Public Health is pleased to report nearly 99 percent of all skilled nursing facilities in the County received doses of ...

The LA County Department of Public Health is pleased to report 335 of 340 (nearly 99%) of all skilled nursing facilities in the County received and administered their first doses of COVID-19 vaccine. Nearly 39,000 doses have been administered to staff and residents. The remaining facilities are currently vaccinating or are scheduling vaccinations this week.

Additionally, for facilities that completed their first doses, Public Health is supporting distribution and administration of their second doses of vaccine.

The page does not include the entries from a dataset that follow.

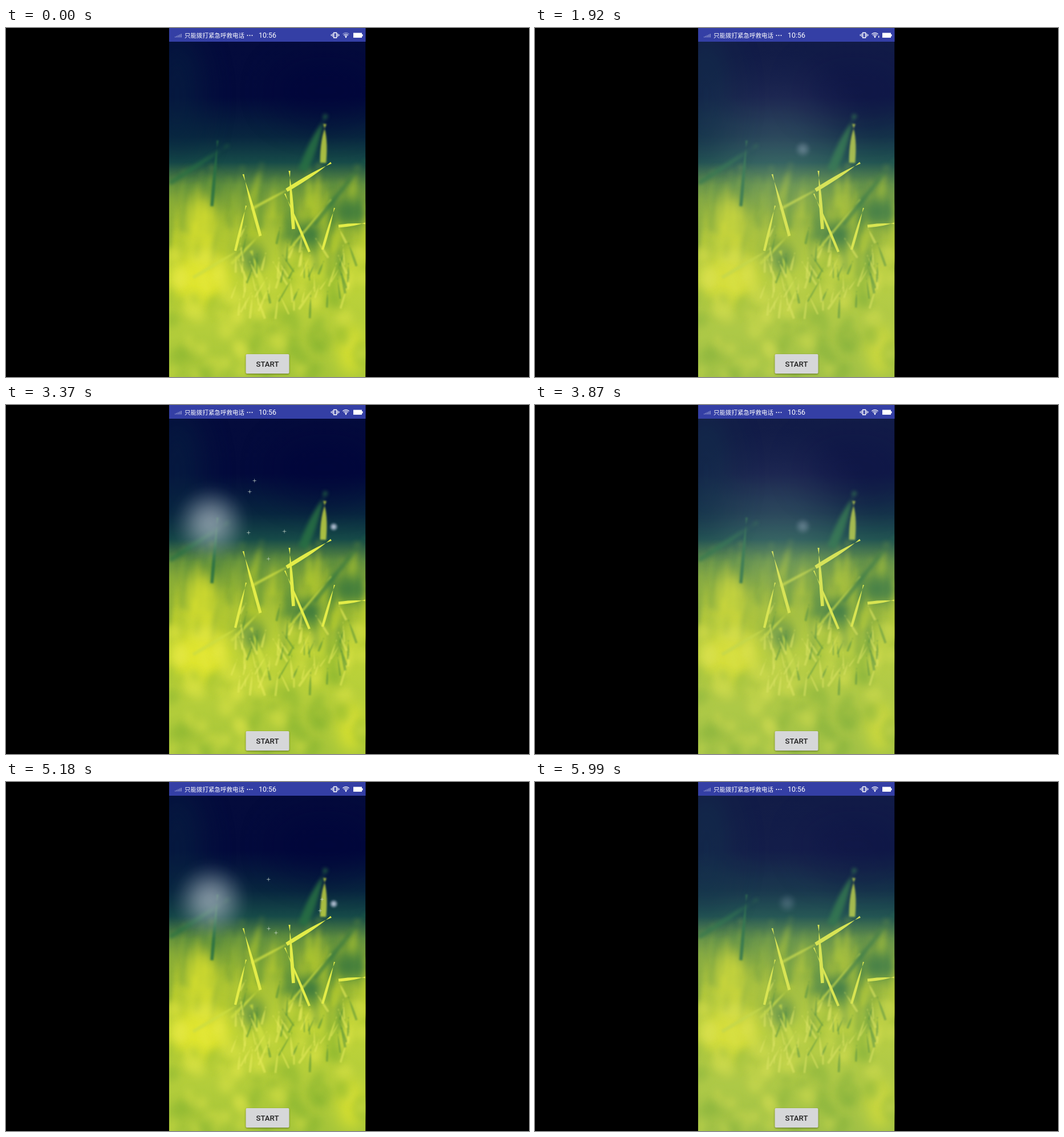
Recreate the animation shown at these times as an HTML page with a canvas. Size 917x611 px, loop 6.02 s.

```html
<!DOCTYPE html>
<html lang="zh">
<head>
<meta charset="utf-8">
<title>Lens flare over grass</title>
<style>
html, body { margin: 0; width: 100%; height: 100%; overflow: hidden; background: #000; }
canvas { display: block; width: 917px; height: 611px; }
</style>
</head>
<body>
<canvas id="stage" width="917" height="611"></canvas>
<script>
const W = 917, H = 611, LOOP = 6020, PLAY = 1430;
const LEFT = 286, RIGHT = 630.5, FLARE_Y = 212, CENTER_X = 458;
const PLAY_STARTS = [830, 2780, 4590];
const stage = document.getElementById('stage').getContext('2d');

const clamp = v => Math.min(1, Math.max(0, v));
const mix = (a, b, k) => a + (b - a) * k;

function seeded(seed) {
  let s = seed;
  const next = () => (s = (s * 16807) % 2147483647) / 2147483647;
  next();
  return (a = 0, b = 1) => mix(a, b, next());
}

function clipToPhone(ctx) {
  ctx.beginPath();
  ctx.rect(LEFT, 0, RIGHT - LEFT, H);
  ctx.clip();
}

// A tapered leaf from its tip (x, y) to its root (rx, ry)
function blade(ctx, color, x, y, rx, ry, width) {
  const length = Math.hypot(rx - x, ry - y);
  const nx = (y - ry) / length * width / 2, ny = (rx - x) / length * width / 2;
  const mx = mix(x, rx, 0.35), my = mix(y, ry, 0.35);
  ctx.fillStyle = color;
  ctx.beginPath();
  ctx.moveTo(x - nx * 0.4, y - ny * 0.4);
  ctx.quadraticCurveTo(mx + nx, my + ny, rx + nx * 0.7, ry + ny * 0.7);
  ctx.lineTo(rx - nx * 0.7, ry - ny * 0.7);
  ctx.quadraticCurveTo(mx - nx, my - ny, x + nx * 0.4, y + ny * 0.4);
  ctx.fill();
}

function blob(ctx, color, x, y, rx, ry = rx, angle = 0) {
  ctx.fillStyle = color;
  ctx.beginPath();
  ctx.ellipse(x, y, rx, ry, angle, 0, 7);
  ctx.fill();
}

function paintBackdrop(ctx) {
  const g = ctx.createLinearGradient(0, 0, 0, H);
  [[24, '#040b3c'], [120, '#030a3c'], [190, '#08263f'], [235, '#164a48'], [275, '#62903f'],
   [330, '#9fbb36'], [430, '#bed338'], [520, '#b5ce3b'], [611, '#a5c53a']]
    .forEach(([y, color]) => g.addColorStop(y / H, color));
  ctx.fillStyle = g;
  ctx.fillRect(LEFT, 0, RIGHT - LEFT, H);
  ctx.filter = 'blur(26px)';
  blob(ctx, 'rgba(8,40,66,.5)', 300, 120, 45, 110);
  blob(ctx, 'rgba(0,2,58,.5)', 560, 110, 95, 60);
}

function paintTufts(ctx, rnd) {
  ctx.filter = 'blur(5px)';
  for (let i = 0; i < 80; i++) {
    const x = rnd(LEFT, RIGHT), top = 232 + 22 * Math.cos(x / 31) ** 2 + rnd(0, 85), light = rnd();
    const color = `rgba(${mix(60, 205, light)},${mix(125, 218, light)},${mix(65, 45, light)},.55)`;
    blade(ctx, color, x, top, x + rnd(-22, 12), top + rnd(60, 120), rnd(9, 19));
  }
}

function paintDepth(ctx) {
  const shade = 'rgba(35,105,65,.75)', sun = 'rgba(233,234,45,.8)';
  ctx.filter = 'blur(11px)';
  blob(ctx, shade, 360, 292, 9, 30);
  blob(ctx, shade, 428, 402, 22, 23);
  blob(ctx, shade, 525, 362, 30, 22);
  blob(ctx, shade, 600, 322, 28, 26);
  ctx.filter = 'blur(15px)';
  blob(ctx, sun, 342, 345, 26, 55);
  blob(ctx, sun, 340, 440, 50, 45);
  blob(ctx, sun, 605, 565, 20, 45);
}

function paintForeground(ctx, rnd) {
  ctx.filter = 'blur(7px)';
  for (let i = 0; i < 85; i++) {
    const y = rnd(390, 615), sunny = rnd() > mix(0.2, 0.65, (y - 390) / 225);
    blob(ctx, sunny ? 'rgba(232,234,75,.38)' : 'rgba(120,172,45,.38)',
      rnd(LEFT, RIGHT), y, rnd(6, 15), rnd(9, 24), rnd(-0.7, 0.7));
  }
}

function paintBlades(ctx, rnd) {
  const dark = 'rgba(40,112,68,.85)', soft = 'rgba(206,222,65,.8)', lit = '#e3ec48';
  ctx.filter = 'blur(3px)';
  blade(ctx, dark, 561, 152, 520, 250, 22);
  blade(ctx, dark, 390, 205, 287, 272, 9);
  blade(ctx, dark, 631, 230, 540, 345, 7);
  ctx.filter = 'blur(1.4px)';
  blade(ctx, dark, 371, 197, 361, 312, 8);
  blade(ctx, soft, 559, 168, 556, 236, 15);
  blade(ctx, soft, 505, 277, 430, 317, 6);
  blade(ctx, soft, 415, 385, 328, 437, 8);
  blade(ctx, soft, 446, 361, 395, 413, 7);
  blade(ctx, soft, 570, 300, 495, 390, 5);
  blade(ctx, soft, 430, 390, 457, 474, 15);

  // Small leaves around the focal plane
  ctx.filter = 'blur(.9px)';
  for (let i = 0; i < 70; i++) {
    const x = rnd(395, 605), y = rnd(345, 475), length = rnd(18, 42), lean = rnd(-0.7, 0.7);
    blade(ctx, i % 3 ? 'rgba(228,234,90,.6)' : 'rgba(75,140,55,.5)',
      x, y, x + length * lean, y + length, rnd(3, 6));
  }
  ctx.filter = 'blur(.6px)';
  blade(ctx, lit, 570, 236, 492, 284, 9);
  blade(ctx, lit, 416, 256, 446, 364, 7);
  blade(ctx, lit, 497, 250, 504, 352, 8);
  blade(ctx, lit, 489, 290, 532, 392, 6);
  blade(ctx, lit, 421, 311, 402, 390, 6);
  blade(ctx, lit, 576, 315, 555, 388, 6);
  blade(ctx, lit, 630, 342, 583, 347, 7);
}

function paintMeadow() {
  const canvas = document.createElement('canvas');
  canvas.width = W;
  canvas.height = H;
  const ctx = canvas.getContext('2d'), rnd = seeded(4211);
  ctx.fillRect(0, 0, W, H);
  clipToPhone(ctx);
  paintBackdrop(ctx);
  paintTufts(ctx, rnd);
  paintDepth(ctx);
  paintForeground(ctx, rnd);
  paintBlades(ctx, rnd);
  return canvas;
}

function drawWifi(ctx, t) {
  ctx.strokeStyle = '#fff';
  ctx.lineWidth = 1.3;
  for (let i = 0; i < 3; i++) {
    ctx.globalAlpha = t < 330 && i === 2 ? 0.45 : 0.95;
    ctx.beginPath();
    ctx.arc(596, 16.5, 2.8 + i * 2.6, -Math.PI * 0.75, -Math.PI * 0.25);
    ctx.stroke();
  }
  ctx.globalAlpha = 1;
  blob(ctx, '#fff', 596, 16, 1.2);
  if (t >= 330 && t < 2260) ctx.fillRect(602, 13.5, 1.3, 3.5);
}

function drawStatusBar(ctx, t) {
  ctx.fillStyle = '#343fa5';
  ctx.fillRect(LEFT, 0, RIGHT - LEFT, 24);
  ctx.fillStyle = 'rgba(255,255,255,.42)';
  for (let i = 0; i < 5; i++) ctx.fillRect(296 + i * 2.6, 15 - i * 1.2, 1.5, 1.5 + i * 1.2);
  ctx.fillStyle = '#fff';
  ctx.font = '10.5px "Noto Sans CJK SC", "Noto Sans CJK", sans-serif';
  ctx.fillText('只能拨打紧急呼救电话', 313, 16.5);
  for (let i = 0; i < 3; i++) blob(ctx, '#fff', 423.5 + i * 4, 13, 1);
  ctx.font = '12.4px Roboto, sans-serif';
  ctx.fillText('10:56', 443, 17.3);

  // Vibrate icon
  ctx.strokeStyle = '#fff';
  ctx.lineWidth = 1.5;
  ctx.strokeRect(574.7, 8.3, 4.8, 8.8);
  for (const side of [-1, 1]) {
    ctx.fillRect(576.5 + side * 4.5, 9.5, 1.2, 6);
    ctx.fillRect(576.5 + side * 6.7, 11, 1.2, 3);
  }
  drawWifi(ctx, t);
  ctx.fillRect(609, 8.5, 15, 8.5);
  ctx.fillRect(624, 11, 1.6, 3.5);
}

function drawButton(ctx) {
  ctx.save();
  ctx.shadowColor = 'rgba(0,0,0,.4)';
  ctx.shadowBlur = 3;
  ctx.shadowOffsetY = 1;
  ctx.fillStyle = '#d6d7d9';
  ctx.beginPath();
  ctx.roundRect(420.5, 571, 76, 34, 2);
  ctx.fill();
  ctx.restore();
  ctx.fillStyle = '#202020';
  ctx.font = '500 13.2px Roboto, sans-serif';
  ctx.textAlign = 'center';
  ctx.fillText('START', 458.5, 593);
  ctx.textAlign = 'left';
}

function glow(ctx, x, y, r, alpha, color) {
  const g = ctx.createRadialGradient(x, y, 0, x, y, r);
  for (let k = 0; k <= 1; k += 0.125) {
    g.addColorStop(k, `rgba(${color},${alpha * (0.5 + 0.5 * Math.cos(Math.PI * k))})`);
  }
  ctx.fillStyle = g;
  ctx.fillRect(x - r, y - r, 2 * r, 2 * r);
}

function drawStar(ctx, x, y, alpha) {
  ctx.fillStyle = `rgba(205,218,205,${alpha})`;
  ctx.beginPath();
  for (let i = 0; i < 8; i++) {
    const r = i % 2 ? 1 : 4.2, a = i * Math.PI / 4;
    ctx.lineTo(x + r * Math.cos(a), y + r * Math.sin(a));
  }
  ctx.fill();
}

function drawStars(ctx, age, seed) {
  const rnd = seeded(seed), alpha = 0.65 * clamp((950 - age) / 350);
  for (let i = 0; i < 5; i++) {
    const angle = rnd(0, 2 * Math.PI), distance = rnd(25, 100) * age / 600;
    drawStar(ctx, CENTER_X + distance * Math.cos(angle), FLARE_Y + distance * Math.sin(angle), alpha);
  }
}

function drawFlare(ctx, age, seed) {
  const p = 0.5 - 0.5 * Math.cos(Math.PI * age / PLAY);
  ctx.save();
  clipToPhone(ctx);
  ctx.fillStyle = `rgba(130,160,165,${0.11 * clamp((age - 650) / 400)})`;
  ctx.fillRect(LEFT, 24, RIGHT - LEFT, H);
  glow(ctx, mix(309, 445, p), FLARE_Y - 5 * Math.sin(Math.PI * p), 5 + 215 * p ** 1.1,
    0.03 + 0.95 * (1 - p) ** 1.1, '192,202,212');
  glow(ctx, mix(651, 442, p), FLARE_Y + 2 * (1 - p), 8 + 12 * p * p,
    0.18 + 1.05 * (1 - p) ** 1.2 * clamp(age / 150), '205,214,235');
  drawStars(ctx, age, seed);
  ctx.restore();
}

const meadow = paintMeadow();

function render(now) {
  const t = now % LOOP;
  stage.drawImage(meadow, 0, 0);
  drawStatusBar(stage, t);
  const start = PLAY_STARTS.find(s => t >= s && t < s + PLAY);
  if (start !== undefined) drawFlare(stage, t - start, start);
  drawButton(stage);
}

const origin = performance.now();
function tick() {
  render(performance.now() - origin);
  requestAnimationFrame(tick);
}
tick();
</script>
</body>
</html>
```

All skilled nursing facilities in the County conduct weekly testing of residents and staff. For the week of Jan. 2, more than 70,000 COVID-19 tests were completed among staff and residents. A total of 2,532 people tested positive for COVID-19; 1,423 new cases among residents and 1,109 new cases among staff; this is a positivity rate of just under 4 percent and significantly lower than the 15 percent positivity rate among the general public.

Public Health remains in regular contact with skilled nursing facilities and provides facilities with technical assistance, guidance, emergency supplies of personal protective equipment, and COVID-19 vaccine and testing support. The proportion of deaths occurring among residents at skilled nursing facilities has dropped from 50 percent last summer to under 7 percent this winter.

“We wish healing and peace to those grieving a loved one who passed away from COVID-19,” said Barbara Ferrer, PhD, MPH, MEd, Director of Public Health. “As we honor the legacy of Reverend Dr. Martin Luther King Jr., we are reminded that, together, we can make change for the better. We are closer and closer to ending this pandemic, and collective action is what makes the difference in how many more people die.

“It will take a few more months before there is enough vaccine supply available and enough people vaccinated to provide us with the level of protection needed to end the pandemic. Given the emergence of variants that may be more easily transmissible, now would be the time to figure out how you should modify your current activities to reduce exposure to others since many people who are out and about are infected with COVID-19. Please continue to stay home as much as possible, wear a face covering and stay at least six feet away from people you do not live with at all times.”

If you have symptoms or test positive for COVID-19, isolate immediately from your family and others. Individuals with underlying health conditions and those that are older should remain in their home and ask others living with you to wear a face covering when they are nearby. If you are having severe symptoms including difficulty breathing, persistent pain or pressure in the chest, inability to wake or stay awake and/or bluish lips or face, go to an emergency room or call 911.